Unlike so many other jobs that have vanished or gotten shipped overseas, companies still need workers in local or regional warehouses. It’s the only way to keep shipping times reasonable between getting the order and delivering it. Of course, a bad hire at a warehouse is just as damaging as a bad hire in any other business. The question becomes, what skills should a warehouse candidate have?
Granted, physical health isn’t precisely a skill, but it’s something that some people protect and promote better than others. Working in a warehouse often means long hours and tough physical labor. Candidates may spend their time lifting heavy boxes. Doing that right is a skill and employees can injure their backs if they do it wrong. They may also walk for miles in the course of a single shift.
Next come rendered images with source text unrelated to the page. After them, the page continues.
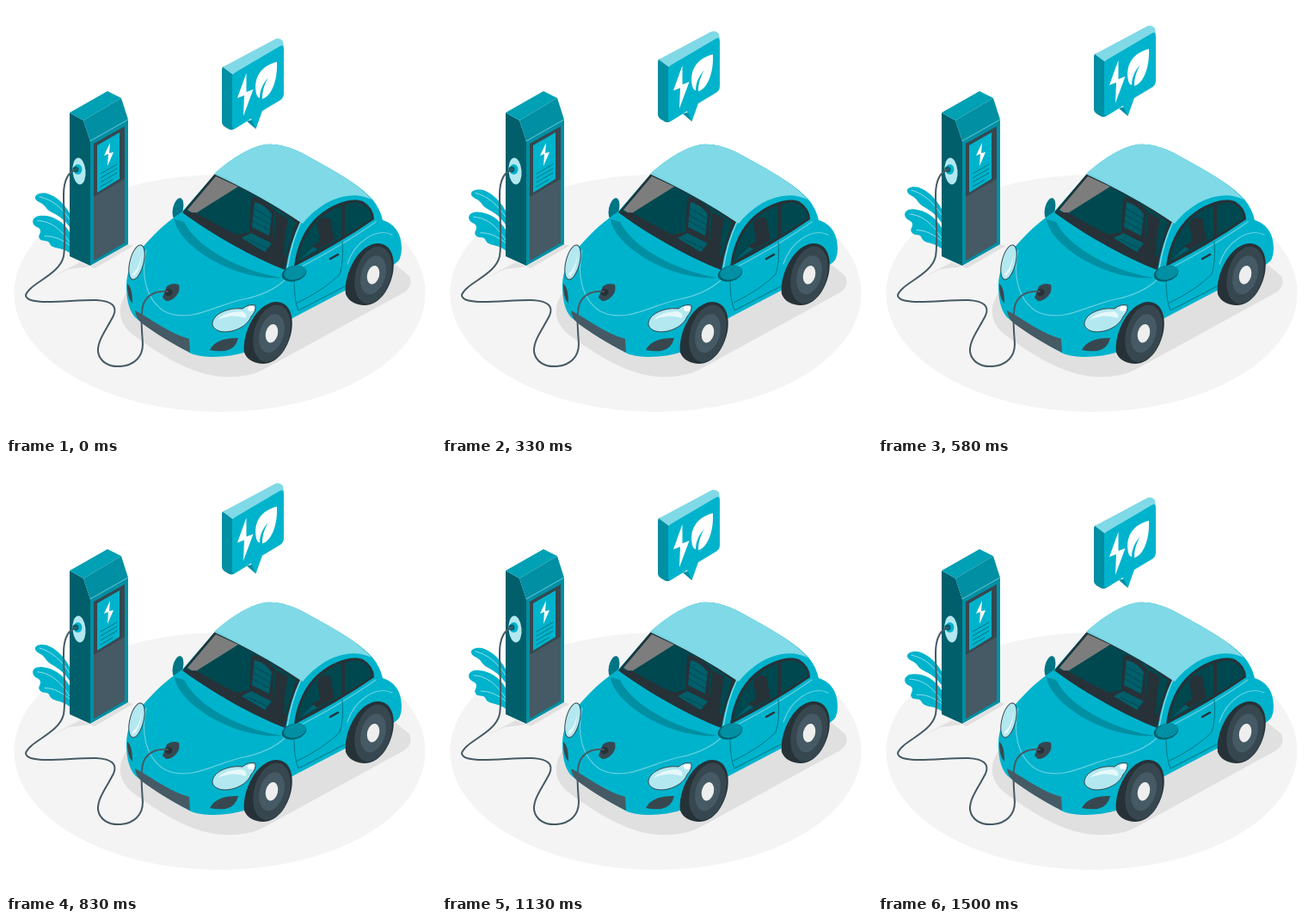
An HTML page for the animation above (1540 ms loop, 500 by 500 pixels).

```html
<!DOCTYPE html>
<html lang="en">
<head>
<meta charset="utf-8">
<title>Electric car charging</title>
<style>
  html, body { margin: 0; width: 100%; height: 100%; overflow: hidden; background: #fff; }
  svg { display: block; width: 100vw; height: 100vh; }
  .main { fill: #00b3cc; }
  .pale { fill: #80d9e6; }
  .lamp { fill: #b3e8f0; }
  .mid { fill: #008fa3; }
  .deep { fill: #005f6b; }
  .glass { fill: #00484f; }
  .ink { fill: #263238; }
  .slate { fill: #37474f; }
  .grey { fill: #455a64; }
  .white { fill: #fff; }
  .shade { fill: #e0e0e0; }
  .line { fill: none; stroke-linecap: round; stroke-linejoin: round; }
  .shine { stroke: #66d1e0; stroke-width: 1.2; }
  .seam { stroke: #007585; stroke-width: 1; }
</style>
</head>
<body>
<svg viewBox="0 0 500 500">
  <defs>
    <g id="wheel">
      <path class="ink" d="M-33 22C-36 0-19-36 4-37C19-37 25-22 22-3C18 18 5 35-11 35C-21 35-30 30-33 22Z"/>
      <ellipse class="slate" cx="-1" rx="20.500" ry="34" transform="rotate(16)"/>
      <ellipse class="grey" cx="-1" rx="14" ry="23" transform="rotate(16)"/>
      <ellipse cx="-1" rx="7" ry="11" fill="#eee" transform="rotate(14)"/>
    </g>
  </defs>

  <ellipse cx="248.500" cy="334" rx="239" ry="138" fill="#f4f4f4"/>
  <path class="shade" d="M98 303L142 277L148 279L103 305ZM50 317L74 304L86 298L98 303L73 306Z"/>
  <path class="shade" d="M143 330C128 348 130 367 146 381C182 408 218 429 252 431Q278 433 299 423L463 333Q474 325 469 314L452 300L330 340Z"/>

  <g id="plant">
    <path class="main" d="M74 241C67 229 58 221 47 218C39 217 33 220 34 224C36 229 42 228 46 234C51 242 63 241 74 257Z"/>
    <path class="main" d="M74 263C67 251 55 244 43 244C34 243 29 249 32 254C34 258 40 257 40 262C40 266 36 268 40 272C44 275 49 271 51 277C54 283 64 280 74 287Z"/>
    <path class="line" stroke="#b3e8f0" stroke-width=".8" d="M39 222C54 225 65 235 74 248M37 250C53 250 65 261 74 275M45 268C56 267 65 272 74 278"/>
  </g>

  <g id="station">
    <path class="deep" d="M74 124L90 133L98 157V302L74 291Z"/>
    <path d="M74 124L118 99L134 107L90 133Z" fill="#00a0b5"/>
    <path class="mid" d="M90 133L134 107L142 132V277L98 302V157Z"/>
    <path class="line" stroke="#80d9e6" stroke-width=".8" d="M98 157L142 132"/>
    <path class="slate" d="M102 160L138 140V275L102 296Z"/>
    <path class="grey" d="M102 222L138 201V275L102 296Z"/>
    <path class="main" d="M106 162L132 147V201L106 217Z"/>
    <path class="white" d="M121 159L114 174L119 172L118 186L125 170L120 171Z"/>
    <path class="line" stroke="#007585" stroke-width="1" d="M110 195L129 184M110 200L129 189M110 205L129 194M110 210L124 202"/>
    <ellipse class="lamp" cx="85" cy="192" rx="7.500" ry="15.500" transform="rotate(-5 85 192)"/>
    <ellipse class="main" cx="83.500" cy="190" rx="5" ry="6"/>
    <circle class="deep" cx="81" cy="190" r="3.500"/>
  </g>

  <g id="car">
    <ellipse cx="200" cy="236" rx="6" ry="13" transform="rotate(12 200 236)" fill="#007585"/>
    <path class="main" d="M140 325C140 308 148 292 162 277C176 261 190 249 205 239L243 195C257 181 282 164 302 161C323 159 342 169 366 183C393 198 414 211 427 226Q435 236 438 249C454 254 460 267 460 282Q460 296 452 300L394 331L333 363L280 402C259 409 231 410 215 404C190 390 164 374 150 362C142 353 140 338 140 325Z"/>
    <path class="line shine" d="M397 300C405 275 430 257 449 266"/>

    <path class="pale" d="M243 194C258 181 281 164 302 161C323 159 342 169 366 183C392 197 413 211 425 225C409 217 390 219 371 230Q355 240 345 253Q302 222 243 194Z"/>

    <path class="ink" d="M205 240L243 195Q301 223 342 251Q330 276 325 307C288 293 240 266 205 240Z"/>
    <path class="glass" d="M208 239L244 198Q302 224 337 251L325 291Q270 270 225 243Z"/>
    <path fill="#7d7d7d" d="M211 237L244 198L270 210L219 242Z"/>
    <path class="ink" d="M208 241L220 240C250 258 290 276 325 295L323 305C286 291 240 265 208 241Z"/>
    <path class="ink" d="M285 222Q300 223 313 239Q309 253 311 271L325 279L321 293L266 266L283 263Z"/>
    <path class="deep" d="M289 228Q300 230 309 242L306 267L286 257ZM274 270L285 264L309 276L301 286Z"/>
    <path class="line" stroke="#00484f" d="M289 236L308 247M288 243L307 254M287 250L306 261M281 271L304 282"/>
    <path class="ink" d="M314 240L328 247L322 286L311 280Z"/>
    <path class="line" stroke="#80d9e6" stroke-width="1.500" d="M243 195Q301 222 343 251Q332 274 327 305"/>

    <path class="ink" d="M335 303C338 278 348 257 363 244C380 229 403 222 415 227Q428 235 428 248Q388 276 335 303Z"/>
    <path class="glass" d="M339 298C342 277 351 259 366 246Q378 236 390 232V269ZM394 231Q410 225 418 233Q425 239 425 247L394 267Z"/>
    <path class="ink" d="M362 252Q368 243 377 247L382 272L350 290L357 278L365 274Z"/>
    <path class="deep" d="M343 294L357 280L362 283Z"/>
    <path class="line shine" d="M336 307Q392 278 430 251"/>
    <path class="line seam" d="M391 274Q393 298 388 312Q370 330 339 345M335 320Q335 342 340 354L394 326"/>
    <path class="line" stroke="#263238" stroke-width="2.500" d="M377 294L386 289"/>

    <path class="mid" d="M196 248C200 279 266 320 321 316C275 309 222 282 207 251Z"/>
    <path class="line shine" d="M163 284C157 310 161 340 184 355C214 370 245 347 276 341Q306 335 324 319"/>
    <path class="grey" d="M150 354C169 364 190 381 213 387L214 403C192 392 171 379 157 368Q151 363 150 354Z"/>
    <path class="slate" d="M141 323Q147 327 147 346Q141 340 141 323ZM237 400C242 390 253 386 270 386Q267 399 255 401Q245 402 237 400Z"/>

    <g class="lamp" stroke="#37474f" stroke-width="1">
      <ellipse cx="152" cy="298" rx="8" ry="20.500" transform="rotate(14 152 298)"/>
      <path d="M240 371C239 358 259 350 275 352Q282 346 290 348Q291 355 285 361C279 378 246 386 240 371Z"/>
    </g>
    <path fill="#e6f8fa" d="M147 311Q155 306 158 287Q156 309 148 315ZM246 365Q255 355 274 355Q281 357 279 363Q264 357 246 365Z"/>
    <ellipse class="white" cx="285" cy="352" rx="4" ry="3"/>

    <path class="slate" d="M182 339L187 326Q193 321 201 324Q203 331 198 337Q193 343 186 343Z"/>
    <ellipse class="ink" cx="189" cy="333" rx="4.500" ry="4"/>

    <ellipse class="deep" cx="335" cy="311" rx="14.500" ry="9" transform="rotate(-14 335 311)"/>
    <ellipse class="mid" cx="336" cy="310" rx="13" ry="8" transform="rotate(-14 336 310)"/>
    <use href="#wheel" x="428" y="313"/>
    <use href="#wheel" x="310" y="381"/>
  </g>

  <path class="line" stroke="#455a64" stroke-width="2" d="M82 190C72 193 67 203 67 220C67 245 70 272 67 291C62 313 28 322 23 336C23 350 77 341 105 342C123 343 130 349 125 360C117 376 106 389 107 402C109 414 120 420 133 419C149 418 159 408 159 393C158 376 156 358 160 346C165 335 174 331 188 332"/>

  <g id="bubble">
    <path class="mid" d="M251 74Q251 70 255 70L267 78V142Q262 146 257 142Q251 139 251 135ZM280 134L290.500 143L293 130Z"/>
    <path class="pale" d="M252 71L312 39Q318 36 322 41L323 47L264 80Z"/>
    <path class="main" d="M263 83Q263 79 267 77L318 47Q323 44 323 50V102Q323 107 318 110L298 122L290.500 143L285 131L269 141Q263 145 263 139Z"/>
    <path class="white" d="M279.500 78L269 107L277 104L276 128L287.500 97L279.500 100Z"/>
    <path class="white" d="M315 65C298 69 287 82 291 102Q292 106 295 107C295 98 299 90 305 83C300 92 298 99 298 108C309 105 316 86 315 65Z"/>
  </g>
</svg>
<script>
  const LOOP = 1540, LEAD = 55;
  const bubble = document.getElementById("bubble");
  const plant = document.getElementById("plant");
  const start = performance.now();

  function draw(now) {
    const phase = ((Math.max(0, now - start) + LEAD) % LOOP) / LOOP;
    const lift = 1 - Math.abs(1 - 2 * phase); // linear up, then down
    bubble.setAttribute("transform", `translate(0 ${1.4 - 20 * lift})`);
    plant.setAttribute("transform", `matrix(1 ${0.1 * lift} 0 1 0 ${0.5 - 14 * lift})`);
    requestAnimationFrame(draw);
  }
  draw(start);
</script>
</body>
</html>
```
Candidates should know at least a little about proper nutrition or food choices will undermine their health, which can undermine the company.
Takeaway: Candidates should have at least decent physical health and show some awareness of how to keep it.
Good Organizational Skills
Warehouses are often huge and use complex systems to manage where things get stored. A good candidate should demonstrate good organizational skills. You can do some preliminary testing for this. You can also include techniques for good organization into new candidates’ training. Candidates without good organizational skills will take a long time to learn where things go. Even worse, they’ll often fail to spot it when things end up in the wrong place.
Takeaway: You can teach someone with okay organizational skills to have better organizational skills. You struggle to get someone with bad organizational skills up to speed.
Like most other business ventures, warehouses rely on technology. They use it to track orders and inventory. They may even make changes to how products are stored directly in the computer system. That means a good candidate must demonstrate computer literacy. The bad news on this front is that around 60% of millennials have poor work-related computer literacy. That means you must ask specific questions about a candidate’s understanding of how computers work, experience with basic database manipulation, and comfort level with using handheld devices.
Takeaway: You can’t assume that because a candidate is young that they understand the relevant computer technologies.
Warehouse candidates don’t need the kind of advanced skills that some professions require, but not it’s not wholly unskilled labor either. Candidates need an understanding of maintaining and keeping good health. They must also possess reasonably good organizational skills. A good candidate also needs some basic computer literacy in terms of databases and using handheld devices for scanning products.
Getting too many candidates without these crucial skills? Let Joynus connect you with a better-qualified group of candidates.